Once we fueled, we realized we were back on the old route.  We followed it to Adrian, Texas, site of the Midpoint Café, which is supposed to be the exact center of Route 66.  It’s a nice little restaurant and souvenir shop, and they serve a killer cobbler!  By the way, although this may be the midpoint of Route 66, I have to keep reminding myself that we drove about 500 miles before we started our actual voyage.
We continued on the official route to the outskirts of Amarillo, Texas.  There, we spent some “photo op” time at the Cadillac Ranch.  What a strange and wonderful art piece!  Ten old Cadillacs buried nose deep in the soil….  In addition, the owner welcomes graffiti, and all of those cars are covered in numerous layers of spray paint.  This has become so much of a tradition that half of the visitors we saw there came prepared with aerosol cans of paint.  Most had not, apparently, ever seen graffiti…  they just sprayed paint on the cars.
Yes, we drove by the “largest cross in the western hemisphere” and the “leaning water tower.”  These were interesting to see, but not worth a stop.  We’re still trying to beat the rain, and our own schedule.
We arrived in Clinton, Oklahoma, about 4:30 pm.  As we were searching for a motel, we drove right by the Route 66 Museum.  Why not?  We turned around and checked it out.  The place is really very interesting.  It has memorabilia and exhibits (with appropriate piped-in music) organized by decades related to the history and culture of Route 66.  There were reconstructions of a roadside garage, a “tourist camp,” a ‘50s diner, etc.  The whole thing culminated in a movie narrated by Bobby Troup, the writer of the song “Get Your Kicks on Route 66.”

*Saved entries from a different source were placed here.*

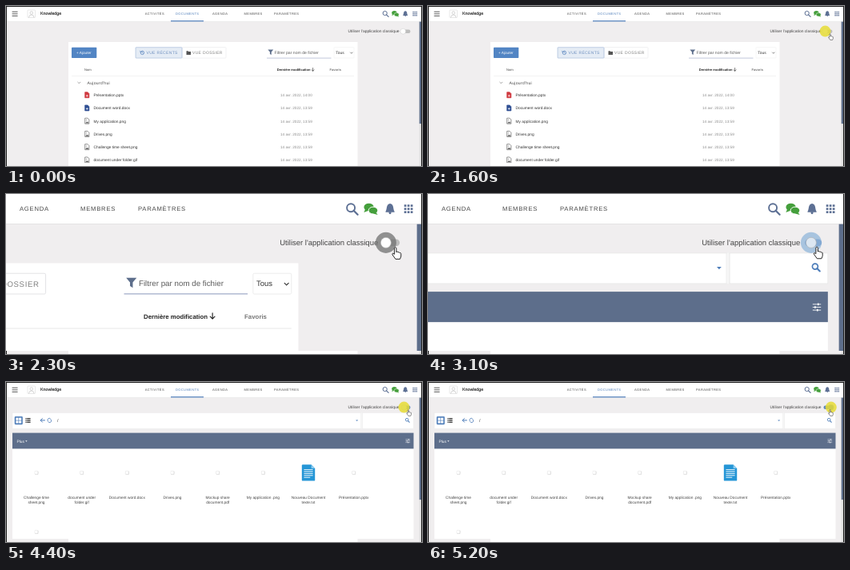
An HTML page for the animation above (6.2 s loop, 520 by 200 pixels).

```html
<!DOCTYPE html>
<html lang="fr">
<head>
<meta charset="utf-8">
<title>Documents</title>
<style>
html, body { margin: 0; width: 100%; height: 100%; overflow: hidden; background: #f0eeef; }
svg { display: block; width: 520px; height: 200px; }
text { font-family: "Liberation Sans", Arial, sans-serif; white-space: pre; text-rendering: geometricPrecision; }
.line { fill: none; stroke-linecap: round; stroke-linejoin: round; }
</style>
</head>
<body>
<svg id="stage" viewBox="0 0 520 200" xmlns="http://www.w3.org/2000/svg"></svg>
<script>
const SLATE = '#5d6e8b', BLUE = '#4c7cb9', INK = '#333', ICON = '#5d7094', PAGE = '#f0eeef';

const rect = (x, y, w, h, fill, more = '') =>
  `<rect x="${x}" y="${y}" width="${w}" height="${h}" fill="${fill}" ${more}/>`;
const dot = (x, y, r, fill, more = '') => `<circle cx="${x}" cy="${y}" r="${r}" fill="${fill}" ${more}/>`;
const text = (x, y, size, s, fill = INK, more = '') =>
  `<text x="${x}" y="${y}" font-size="${size}" fill="${fill}" ${more}>${s}</text>`;
const line = (d, color, w = 0.6) => `<path class="line" d="${d}" stroke="${color}" stroke-width="${w}"/>`;
const shape = (d, fill, more = '') => `<path d="${d}" fill="${fill}" ${more}/>`;
const box = (x, y, w, h, fill, stroke) =>
  rect(x, y, w, h, fill, `rx="0.8" stroke="${stroke}" stroke-width="0.5"`);
const spaced = n => `letter-spacing="${n}"`;
const lens = (x, y, r, color, w) =>
  line(`M${x + r * 0.7} ${y + r * 0.7}l${r} ${r}`, color, w * 1.2) +
  dot(x, y, r, 'none', `stroke="${color}" stroke-width="${w}"`);

function header() {
  let s = rect(0, 0, 520, 19.3, '#fff') + rect(0, 19.3, 520, 0.4, '#e0e0e0');
  for (const y of [7.2, 9.8, 12.4]) s += line(`M8 ${y}h6.2`, '#333', 0.8);
  s += box(27, 5, 9.5, 9.5, '#fff', '#d0d0d0') + dot(31.8, 8.6, 1.8, 'none', 'stroke="#aaa" stroke-width=".5"') +
    line('M28.6 14q0-3 3.2-3t3.2 3', '#aaa', 0.5);
  s += text(43, 11.4, 5.3, 'Knowledge', '#222', 'stroke="#222" stroke-width=".15"');
  const tabs = [[173.7, 'ACTIVITÉS'], [212, 'DOCUMENTS'], [258, 'AGENDA'], [297.6, 'MEMBRES'], [335.1, 'PARAMÈTRES']];
  for (const [x, name] of tabs)
    s += text(x, 11, 4, name, name === 'DOCUMENTS' ? BLUE : '#4a4a4a', spaced(0.4));
  s += rect(206, 18.2, 41, 1.2, BLUE);
  s += lens(473.7, 9, 2.6, ICON, 1);
  s += '<g fill="#459f3c"><ellipse cx="485.4" cy="8.6" rx="3.2" ry="2.5"/><path d="M483 10l-.8 2 2.6-1z"/>' +
    '<ellipse cx="488.2" cy="10.7" rx="3" ry="2.3" stroke="#fff" stroke-width=".5"/><path d="M490 12l1.2 1.5-3-.7z"/></g>';
  s += shape('M499.2 6.3c-2.800.5-1.700 3.500-2.900 5.100v.5h5.800v-.5c-1.200-1.600-.1-4.600-2.900-5.100z', ICON) +
    dot(499.2, 12.3, 0.8, ICON);
  for (let i = 0; i < 9; i++)
    s += rect(508.4 + i % 3 * 2.1, 6.9 + (i / 3 | 0) * 2.1, 1.4, 1.4, ICON);
  return s + text(427.4, 33.3, 4.95, 'Utiliser l\'application classique', '#444');
}

function fileIcon(y, color, photo) {
  let s = shape(`M98.7 ${y - 3.5}h3.4l1.8 1.8v5.2h-5.2z`, photo ? '#fff' : color,
    `stroke="${color}" stroke-width=".7"`);
  return s + (photo
    ? shape(`M99.3 ${y + 2.8}l1.5-2.3 1 1 .8-.8.8 2.1z`, color) + dot(100.4, y - 1.2, 0.5, color)
    : line(`M100.3 ${y + 1}h2M101.3 ${y}v2`, '#fff', 0.7));
}

function recent() {
  let s = rect(78, 45, 361.5, 155, '#fff');
  s += rect(82, 51.8, 31.3, 13.3, '#5285c4', 'rx="0.8"') + text(88, 60.1, 4.7, '+ Ajouter', '#fff');
  s += box(220, 51.7, 55, 13.4, '#fff', '#e2e2e4') + box(162, 51.7, 58, 13.4, '#e5ecf5', '#8aa6cf');
  s += dot(170.4, 58.4, 2.2, 'none', `stroke="${BLUE}" stroke-width=".7"`) +
    line('M170.4 57v1.5l1 .6M167.5 56.2l.5 1.6 1.5-.4', BLUE, 0.5);
  s += text(175.5, 60.2, 5, 'VUE RÉCENTS', '#6f90bf', spaced(0.33));
  s += shape('M225.5 56.3h2l.7.8h2.8v3.9h-5.5z', '#555') + text(233, 60.2, 5, 'VUE DOSSIER', '#808080', spaced(0.33));
  s += shape('M327.4 54.6h6.8l-2.5 3v3.5l-1.8-1.2v-2.3z', SLATE);
  s += text(335.6, 60, 5.1, 'Filtrer par nom de fichier', '#5c5c5c') + rect(326, 64.8, 80.5, 0.5, '#8593b8');
  s += box(410, 51.7, 25, 13.4, '#fff', '#ececec') + text(412.2, 60.1, 4.95, 'Tous') +
    line('M430.5 58l1.3 1.3 1.3-1.3', INK);
  s += text(98, 81, 4.1, 'Nom', '#444');
  s += text(338.8, 81, 4.05, 'Dernière modification', '#222', 'font-weight="bold"') +
    line('M383.6 77.5v3.8m-1.500-1.500l1.500 1.500 1.500-1.500', '#222');
  s += text(404.4, 81, 4.1, 'Favoris', '#777', 'font-weight="bold"') + rect(82, 87.3, 353, 0.4, '#e0e0e0');
  s += line('M89.8 95.2l1.500 1.500 1.500-1.500', '#666') + text(101.5, 97.8, 5.1, 'Aujourd\'hui', '#444', spaced(0.28));
  const rows = [
    ['Présentation.pptx', '14:00', '#d0383f'],
    ['Document word.docx', '13:59', '#2f4f93'],
    ['My application.png', '13:59'], ['Drives.png', '13:59'],
    ['Challenge time sheet.png', '13:59'], ['document under folder.gif', '13:59']
  ];
  rows.forEach(([name, hour, color], i) => {
    const y = 111.2 + i * 16.25;
    s += fileIcon(y, color || '#666', !color) + text(109.5, y + 1.8, 4.85, name, '#333') +
      text(343, y + 1.9, 4.65, `14 avr. 2022, ${hour}`, '#8a8a8a');
  });
  return s;
}

function classic() {
  let s = rect(8, 38.5, 501.5, 19.8, '#fff', 'stroke="#e6e6e6" stroke-width=".4"');
  s += rect(443.3, 38.5, 0.4, 19.8, '#e0e0e0') + rect(443.7, 38.3, 1.6, 20.2, '#f6f6f6') +
    rect(445.3, 38.5, 0.4, 19.8, '#e0e0e0');
  s += box(11, 43.3, 9.6, 9.6, BLUE, BLUE);
  for (let i = 0; i < 4; i++) s += rect(12.4 + i % 2 * 3.7, 44.7 + (i >> 1) * 3.7, 3.1, 3.1, '#fff');
  for (const y of [45.7, 48, 50.3]) s += rect(24.4, y - 0.7, 1.3, 1.4, '#444') + rect(26.2, y - 0.7, 4.4, 1.4, '#444');
  s += line('M48.5 47.9h-5.3m2.3-2.3l-2.3 2.3 2.3 2.3', BLUE, 1);
  s += line('M52.2 48.7a2.2 2.2 0 0 1 3.8-2.3M56.4 47.3a2.2 2.2 0 0 1-3.8 2.3', BLUE, 0.8);
  s += text(64, 50, 5.3, '/') + shape('M437.2 47.4h3l-1.5 1.7z', BLUE) + lens(501.2, 47.2, 1.8, BLUE, 0.9);
  s += rect(8, 83, 501.5, 117, '#fff') + rect(8, 63.6, 501.5, 19.8, SLATE);
  s += text(13.5, 75.8, 4.9, 'Plus', '#fff') + shape('M24.2 73.3h2.4l-1.2 1.4z', '#fff');
  [71.8, 73.7, 75.6].forEach((y, i) => {
    s += line(`M499.8 ${y}h5`, '#fff', 0.45) + rect([502.8, 500.8, 502.3][i], y - 0.7, 0.8, 1.4, '#fff');
  });
  const files = [['Challenge time', 'sheet.png'], ['document under', 'folder.gif'], ['Document word.docx'], ['Drives.png'],
    ['Mockup share', 'document.pdf'], ['My application .png'], ['Nouveau Document', 'texte.txt'], ['Présentation.pptx']];
  const blank = (x, y) => rect(x - 2, y - 1.7, 4.4, 4.2, '#d4d4d4', 'rx=".7"') +
    rect(x - 2.1, y - 2, 3.9, 3.9, '#fff', 'rx=".7" stroke="#dedede" stroke-width=".4"');
  files.forEach((names, i) => {
    const x = 38 + i * 56.67;
    s += i === 6 ? note(x) : blank(x, 113.3);
    names.forEach((n, k) => s += text(x, 146 + k * 5.5, 4.8, n, '#444', 'text-anchor="middle"'));
  });
  return s + blank(38, 187.3);
}

function note(x) {
  let s = shape(`M${x - 8.2} 104.5q0-1.2 1.2-1.2h10.6l4.6 4.6v14.5q0 1.2-1.2 1.2h-14q-1.2 0-1.2-1.2z`, '#2596d6') +
    shape(`M${x + 3.6} 103.3v4.6h4.6z`, '#8ccbf0');
  for (let i = 0; i < 5; i++) s += line(`M${x - 5.2} ${109.6 + i * 2.4}h${i === 4 ? 7 : 10.4}`, '#fff', 0.9);
  return s;
}

const scrollbar = rect(516.7, 19.6, 3.3, 180.4, '#e2e2e2') + rect(516.7, 19.6, 3.3, 127.5, SLATE);

const hand = shape('M0 .6C.1-.3 1.4-.3 1.5.6V3.6l.3-.4q.8-.2 1 .5.9-.4 1.2.4.9-.2 1.1.6v2.2L4.3 8.9H.9L-1.5 5.5q-.3-.9.5-1L0 5.2z',
  '#fff', 'stroke="#222" stroke-width=".6" stroke-linejoin="round" transform="scale(.85)"');
const arrow = shape('M0 0v8.2l1.9-1.7 1.3 3 1.4-.6-1.3-2.9h2.7z', '#222', 'stroke="#fff" stroke-width=".6"');

// The zoomed view leaves the last column and the bottom strip alone.
document.getElementById('stage').innerHTML =
  '<clipPath id="view"><rect width="519" height="196"/></clipPath>' +
  rect(0, 0, 520, 200, PAGE) + rect(78, 196, 361.5, 4, '#fff') + rect(516.7, 196, 2.3, 4, '#e2e2e2') +
  `<g clip-path="url(#view)"><g id="zoom">${rect(0, 0, 520, 200, PAGE)}` +
  `${header()}<g id="recent">${recent()}</g><g id="classic">${classic()}</g>${scrollbar}` +
  rect(494.5, 29.4, 11, 4.6, '#c2c2c2', 'id="track" rx="2.3"') +
  dot(0, 31.7, 6.8, 'none', 'id="ripple" opacity=".75"') +
  dot(0, 31.7, 3.4, '#fff', 'id="knob" stroke="#aaa" stroke-width=".3"') +
  dot(0, 31.6, 7, '#e6dc35', 'id="glow"') + '</g></g>' +
  rect(0, 196, 1, 4, '#222') + rect(519, 0, 1, 200, '#222') +
  `<g id="edge">${rect(0, 0, 1, 196, '#222')}${rect(0, 0, 519, 1, '#222')}</g>` +
  `<g id="cursor"><g id="arrow">${arrow}</g><g id="hand">${hand}</g></g>`;

// time, zoom, classic page, pointer, pointer x, y, knob x, ripple, glow
const steps = [
  [0, 1, 0, '', 0, 0, 496.3, '', 0],
  [200, 1, 0, 'arrow', 512, 187, 496.3, '', 0],
  [400, 1, 0, 'arrow', 461, 121, 496.3, '', 0],
  [600, 1, 0, 'arrow', 474, 84, 496.3, '', 0],
  [800, 1, 0, 'arrow', 490, 53, 496.3, '', 0],
  [1000, 1, 0, 'arrow', 502, 34.6, 496.3, '', 0],
  [1200, 1, 0, 'hand', 502, 34.8, 496.5, '', 0.4],
  [1400, 1, 0, 'hand', 502, 34.8, 496.5, '', 0.65],
  [1600, 1, 0, 'hand', 502, 34.8, 496.5, '', 0.85],
  [1800, 1.465, 0, 'hand', 502, 34.8, 496.4, '#707070', 0],
  [2300, 1.92, 0, 'hand', 502, 34.8, 496.5, '#707070', 0],
  [3100, 1.92, 1, 'hand', 501.7, 34.5, 498.6, '#90b5d9', 0],
  [3900, 1.465, 1, 'hand', 501.7, 34.5, 498.2, '#90b5d9', 0],
  [4400, 1, 1, 'hand', 502.2, 34.8, 497.5, '', 0.85],
  [4600, 1, 1, 'hand', 502, 34.8, 502.5, '', 0.85],
  [4800, 1, 1, 'hand', 502, 34.8, 503.8, '', 0.85]
];
const LOOP = 6200;
const el = id => document.getElementById(id);
const set = (id, attrs) => { for (const k in attrs) el(id).setAttribute(k, attrs[k]); };
const show = (id, on) => set(id, { visibility: on ? 'visible' : 'hidden' });

function render([, z, isClassic, pointer, x, y, knob, ripple, glow]) {
  set('zoom', { transform: `translate(${520 * (1 - z)} 0) scale(${z})` });
  show('recent', !isClassic);
  show('classic', isClassic);
  show('edge', z === 1);
  show('arrow', pointer === 'arrow');
  show('hand', pointer === 'hand');
  set('cursor', { transform: `translate(${520 - (520 - x) * z} ${y * z}) scale(${z})` });
  set('track', { fill: isClassic ? '#5f88bf' : '#bdbdbd' });
  set('knob', { cx: knob, fill: knob > 500 ? BLUE : isClassic ? '#dce7f2' : '#fff' });
  set('ripple', { cx: knob, fill: ripple || 'none' });
  set('glow', { cx: knob, opacity: glow });
}

const start = performance.now();
let shown;
function tick(now) {
  const t = Math.max(0, now - start) % LOOP;
  const step = steps.findLast(s => s[0] <= t);
  if (step !== shown) render(shown = step);
  requestAnimationFrame(tick);
}
tick(start);
</script>
</body>
</html>
```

Time to sign off.  We’re comfortably settled in our motel room, relaxing and planning tomorrow’s journey.